HOW TO COMPLETE THIS TASK -
Below is a listing; restate from it, character for character, the lines beginning at the line holding "549 C584 547" and ending at the line holding "563 L623 558", both included.
__________
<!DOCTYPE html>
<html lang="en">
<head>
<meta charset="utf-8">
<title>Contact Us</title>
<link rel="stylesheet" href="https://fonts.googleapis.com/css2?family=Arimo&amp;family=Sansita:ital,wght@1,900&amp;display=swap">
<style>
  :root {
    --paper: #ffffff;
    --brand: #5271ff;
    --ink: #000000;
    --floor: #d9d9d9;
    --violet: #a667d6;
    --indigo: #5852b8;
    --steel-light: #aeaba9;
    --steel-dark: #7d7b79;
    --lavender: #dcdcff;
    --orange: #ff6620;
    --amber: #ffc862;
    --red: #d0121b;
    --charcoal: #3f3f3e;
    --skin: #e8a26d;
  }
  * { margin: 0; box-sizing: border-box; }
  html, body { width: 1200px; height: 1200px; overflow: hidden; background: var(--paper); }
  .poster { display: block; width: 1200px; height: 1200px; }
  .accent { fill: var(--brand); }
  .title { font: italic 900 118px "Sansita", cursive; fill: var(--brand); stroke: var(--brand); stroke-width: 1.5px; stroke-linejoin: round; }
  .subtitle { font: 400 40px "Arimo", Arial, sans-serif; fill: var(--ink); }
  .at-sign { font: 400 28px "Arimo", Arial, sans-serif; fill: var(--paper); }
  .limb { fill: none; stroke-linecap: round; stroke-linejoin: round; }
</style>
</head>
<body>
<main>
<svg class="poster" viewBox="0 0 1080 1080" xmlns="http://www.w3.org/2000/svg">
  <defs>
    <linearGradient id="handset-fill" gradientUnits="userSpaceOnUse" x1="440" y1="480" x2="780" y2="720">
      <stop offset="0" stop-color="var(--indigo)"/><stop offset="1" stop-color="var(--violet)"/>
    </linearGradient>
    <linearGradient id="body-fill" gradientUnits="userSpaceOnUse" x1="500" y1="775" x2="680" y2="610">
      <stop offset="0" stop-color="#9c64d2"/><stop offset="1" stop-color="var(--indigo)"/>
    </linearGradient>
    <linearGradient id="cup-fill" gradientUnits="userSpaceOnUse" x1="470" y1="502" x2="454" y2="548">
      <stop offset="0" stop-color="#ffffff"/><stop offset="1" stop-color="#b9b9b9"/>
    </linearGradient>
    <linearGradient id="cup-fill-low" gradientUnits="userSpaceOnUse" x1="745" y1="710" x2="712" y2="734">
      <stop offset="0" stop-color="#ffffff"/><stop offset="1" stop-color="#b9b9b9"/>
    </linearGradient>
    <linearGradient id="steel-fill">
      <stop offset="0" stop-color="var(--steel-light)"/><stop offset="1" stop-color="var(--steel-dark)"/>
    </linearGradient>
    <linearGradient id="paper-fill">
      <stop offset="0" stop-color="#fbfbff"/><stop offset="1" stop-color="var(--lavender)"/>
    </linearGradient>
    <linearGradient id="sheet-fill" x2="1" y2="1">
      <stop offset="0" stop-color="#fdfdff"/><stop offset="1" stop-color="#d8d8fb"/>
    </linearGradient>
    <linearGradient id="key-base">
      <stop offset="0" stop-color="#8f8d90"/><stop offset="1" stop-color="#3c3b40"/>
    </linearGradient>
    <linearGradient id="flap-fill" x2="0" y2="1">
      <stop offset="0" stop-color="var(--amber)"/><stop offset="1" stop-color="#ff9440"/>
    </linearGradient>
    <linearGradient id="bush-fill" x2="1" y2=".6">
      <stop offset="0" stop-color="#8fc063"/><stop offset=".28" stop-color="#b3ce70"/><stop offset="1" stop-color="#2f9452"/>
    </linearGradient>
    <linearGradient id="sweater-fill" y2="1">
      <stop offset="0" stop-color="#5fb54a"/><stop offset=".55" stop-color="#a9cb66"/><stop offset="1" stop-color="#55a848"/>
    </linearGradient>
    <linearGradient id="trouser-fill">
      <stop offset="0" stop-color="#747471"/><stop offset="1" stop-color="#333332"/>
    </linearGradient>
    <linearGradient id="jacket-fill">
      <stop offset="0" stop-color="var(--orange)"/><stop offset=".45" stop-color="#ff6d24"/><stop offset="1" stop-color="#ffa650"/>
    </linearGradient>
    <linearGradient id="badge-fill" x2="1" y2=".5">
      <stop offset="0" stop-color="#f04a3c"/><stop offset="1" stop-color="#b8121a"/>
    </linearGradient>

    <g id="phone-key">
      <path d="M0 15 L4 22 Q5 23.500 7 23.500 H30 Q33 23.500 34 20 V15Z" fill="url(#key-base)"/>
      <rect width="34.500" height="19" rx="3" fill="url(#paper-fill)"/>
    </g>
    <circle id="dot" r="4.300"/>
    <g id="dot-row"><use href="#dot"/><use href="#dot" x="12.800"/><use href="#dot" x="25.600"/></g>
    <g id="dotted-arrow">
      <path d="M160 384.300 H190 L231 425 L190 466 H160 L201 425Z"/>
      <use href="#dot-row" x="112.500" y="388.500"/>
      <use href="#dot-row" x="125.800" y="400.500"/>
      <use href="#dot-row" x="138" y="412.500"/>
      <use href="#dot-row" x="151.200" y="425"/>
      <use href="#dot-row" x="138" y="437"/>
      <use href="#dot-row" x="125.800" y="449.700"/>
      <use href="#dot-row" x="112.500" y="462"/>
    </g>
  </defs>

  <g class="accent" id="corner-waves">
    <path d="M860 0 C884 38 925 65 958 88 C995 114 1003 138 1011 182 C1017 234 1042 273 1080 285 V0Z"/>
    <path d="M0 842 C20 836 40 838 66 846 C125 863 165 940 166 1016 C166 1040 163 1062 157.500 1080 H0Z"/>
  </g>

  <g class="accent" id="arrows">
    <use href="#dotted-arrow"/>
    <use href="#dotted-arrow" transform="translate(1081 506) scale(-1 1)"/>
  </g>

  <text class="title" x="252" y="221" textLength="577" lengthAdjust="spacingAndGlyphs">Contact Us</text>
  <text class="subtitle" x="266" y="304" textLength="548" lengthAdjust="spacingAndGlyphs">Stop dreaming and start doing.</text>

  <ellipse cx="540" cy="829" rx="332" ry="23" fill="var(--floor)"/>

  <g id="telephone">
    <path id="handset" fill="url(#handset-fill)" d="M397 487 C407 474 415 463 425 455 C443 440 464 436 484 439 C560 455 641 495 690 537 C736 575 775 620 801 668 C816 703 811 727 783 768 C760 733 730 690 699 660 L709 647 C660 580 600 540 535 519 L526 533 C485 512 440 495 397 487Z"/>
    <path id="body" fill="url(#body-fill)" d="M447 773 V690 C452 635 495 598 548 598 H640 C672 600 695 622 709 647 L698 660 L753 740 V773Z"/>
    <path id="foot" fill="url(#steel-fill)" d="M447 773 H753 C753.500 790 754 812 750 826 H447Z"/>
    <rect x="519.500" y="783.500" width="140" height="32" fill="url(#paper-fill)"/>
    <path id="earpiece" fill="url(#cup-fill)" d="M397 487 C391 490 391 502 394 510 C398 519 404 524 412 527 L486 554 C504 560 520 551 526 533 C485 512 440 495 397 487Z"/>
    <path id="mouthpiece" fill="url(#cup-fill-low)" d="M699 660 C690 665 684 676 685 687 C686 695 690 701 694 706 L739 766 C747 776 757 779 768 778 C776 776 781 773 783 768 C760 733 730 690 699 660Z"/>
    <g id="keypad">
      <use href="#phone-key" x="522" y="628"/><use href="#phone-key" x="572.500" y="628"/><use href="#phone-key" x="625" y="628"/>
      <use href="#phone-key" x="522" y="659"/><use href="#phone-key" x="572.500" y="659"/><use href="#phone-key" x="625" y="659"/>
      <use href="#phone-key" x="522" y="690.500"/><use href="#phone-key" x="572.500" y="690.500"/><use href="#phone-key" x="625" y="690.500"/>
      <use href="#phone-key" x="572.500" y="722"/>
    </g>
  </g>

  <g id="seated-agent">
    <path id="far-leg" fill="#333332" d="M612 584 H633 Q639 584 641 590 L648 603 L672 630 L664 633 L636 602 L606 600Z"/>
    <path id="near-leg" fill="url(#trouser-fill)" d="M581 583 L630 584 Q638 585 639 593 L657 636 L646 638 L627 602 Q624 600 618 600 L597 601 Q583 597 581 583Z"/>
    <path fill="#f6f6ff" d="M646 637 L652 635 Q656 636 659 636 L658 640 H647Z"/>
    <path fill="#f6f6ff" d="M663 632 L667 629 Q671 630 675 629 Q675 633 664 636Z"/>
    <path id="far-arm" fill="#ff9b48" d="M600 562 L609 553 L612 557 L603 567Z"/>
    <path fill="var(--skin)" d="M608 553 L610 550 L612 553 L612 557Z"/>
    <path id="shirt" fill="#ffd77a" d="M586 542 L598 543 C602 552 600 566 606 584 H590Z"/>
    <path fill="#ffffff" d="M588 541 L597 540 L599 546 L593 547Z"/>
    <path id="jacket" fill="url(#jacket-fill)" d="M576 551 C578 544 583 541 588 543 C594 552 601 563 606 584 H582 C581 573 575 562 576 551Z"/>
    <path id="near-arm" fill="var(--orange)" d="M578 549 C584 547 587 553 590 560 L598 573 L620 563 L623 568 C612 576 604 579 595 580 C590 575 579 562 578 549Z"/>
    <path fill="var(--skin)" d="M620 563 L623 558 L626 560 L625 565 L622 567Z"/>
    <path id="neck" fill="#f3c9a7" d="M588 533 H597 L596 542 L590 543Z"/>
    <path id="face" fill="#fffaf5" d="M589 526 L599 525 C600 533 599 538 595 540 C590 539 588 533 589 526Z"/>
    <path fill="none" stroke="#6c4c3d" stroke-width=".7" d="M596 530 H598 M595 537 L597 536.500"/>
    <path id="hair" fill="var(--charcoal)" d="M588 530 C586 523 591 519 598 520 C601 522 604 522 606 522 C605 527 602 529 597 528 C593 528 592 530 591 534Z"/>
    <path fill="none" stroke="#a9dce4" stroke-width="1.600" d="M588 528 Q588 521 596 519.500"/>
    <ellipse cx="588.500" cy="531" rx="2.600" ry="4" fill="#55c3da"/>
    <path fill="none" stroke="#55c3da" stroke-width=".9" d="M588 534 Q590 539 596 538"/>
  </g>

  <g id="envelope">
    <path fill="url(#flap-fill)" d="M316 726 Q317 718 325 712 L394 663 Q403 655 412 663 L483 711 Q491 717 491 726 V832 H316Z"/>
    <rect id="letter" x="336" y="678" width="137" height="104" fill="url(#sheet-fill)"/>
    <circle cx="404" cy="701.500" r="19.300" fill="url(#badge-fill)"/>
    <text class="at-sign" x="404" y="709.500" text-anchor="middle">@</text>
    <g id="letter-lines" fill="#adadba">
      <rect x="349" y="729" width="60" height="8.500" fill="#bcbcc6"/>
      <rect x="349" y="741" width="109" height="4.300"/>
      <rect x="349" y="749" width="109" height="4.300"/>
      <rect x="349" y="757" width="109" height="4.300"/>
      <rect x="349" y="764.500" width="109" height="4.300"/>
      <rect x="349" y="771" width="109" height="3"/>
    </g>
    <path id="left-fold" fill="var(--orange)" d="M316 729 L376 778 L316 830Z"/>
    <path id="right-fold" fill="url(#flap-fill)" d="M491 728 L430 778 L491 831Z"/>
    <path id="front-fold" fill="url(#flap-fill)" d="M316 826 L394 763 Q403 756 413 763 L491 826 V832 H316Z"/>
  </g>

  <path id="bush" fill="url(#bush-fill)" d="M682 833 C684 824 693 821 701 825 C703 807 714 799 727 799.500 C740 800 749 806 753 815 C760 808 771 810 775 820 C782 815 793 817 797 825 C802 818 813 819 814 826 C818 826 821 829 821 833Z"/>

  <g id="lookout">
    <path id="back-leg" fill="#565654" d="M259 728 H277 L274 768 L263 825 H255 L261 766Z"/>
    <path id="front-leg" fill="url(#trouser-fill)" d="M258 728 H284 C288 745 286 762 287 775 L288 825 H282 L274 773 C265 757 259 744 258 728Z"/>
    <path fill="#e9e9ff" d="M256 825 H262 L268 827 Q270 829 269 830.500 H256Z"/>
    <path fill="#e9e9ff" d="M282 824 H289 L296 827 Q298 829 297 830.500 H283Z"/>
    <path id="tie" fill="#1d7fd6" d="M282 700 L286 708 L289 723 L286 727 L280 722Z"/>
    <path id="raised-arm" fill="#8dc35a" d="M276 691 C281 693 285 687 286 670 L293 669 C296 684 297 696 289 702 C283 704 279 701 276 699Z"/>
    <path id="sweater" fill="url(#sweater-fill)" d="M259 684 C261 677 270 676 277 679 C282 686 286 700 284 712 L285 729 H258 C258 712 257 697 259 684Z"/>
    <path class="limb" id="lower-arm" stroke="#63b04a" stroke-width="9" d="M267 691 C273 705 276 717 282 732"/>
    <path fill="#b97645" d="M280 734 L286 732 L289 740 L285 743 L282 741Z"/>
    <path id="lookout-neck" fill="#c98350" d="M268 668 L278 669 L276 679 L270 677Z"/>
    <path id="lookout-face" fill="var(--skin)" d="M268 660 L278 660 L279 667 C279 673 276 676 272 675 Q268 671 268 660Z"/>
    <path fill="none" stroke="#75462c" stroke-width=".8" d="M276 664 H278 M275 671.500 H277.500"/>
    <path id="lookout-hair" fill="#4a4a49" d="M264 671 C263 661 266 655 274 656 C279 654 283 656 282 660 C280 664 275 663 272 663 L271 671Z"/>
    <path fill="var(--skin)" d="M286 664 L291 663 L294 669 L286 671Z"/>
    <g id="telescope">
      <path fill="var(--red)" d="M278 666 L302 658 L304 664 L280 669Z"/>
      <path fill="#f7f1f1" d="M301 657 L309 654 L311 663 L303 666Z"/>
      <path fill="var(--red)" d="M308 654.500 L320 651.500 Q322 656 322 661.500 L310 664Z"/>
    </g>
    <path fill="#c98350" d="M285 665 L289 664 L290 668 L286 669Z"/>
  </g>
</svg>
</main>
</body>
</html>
__________
RESULT OF THIS TASK -
    <path id="near-arm" fill="var(--orange)" d="M578 549 C584 547 587 553 590 560 L598 573 L620 563 L623 568 C612 576 604 579 595 580 C590 575 579 562 578 549Z"/>
    <path fill="var(--skin)" d="M620 563 L623 558 L626 560 L625 565 L622 567Z"/>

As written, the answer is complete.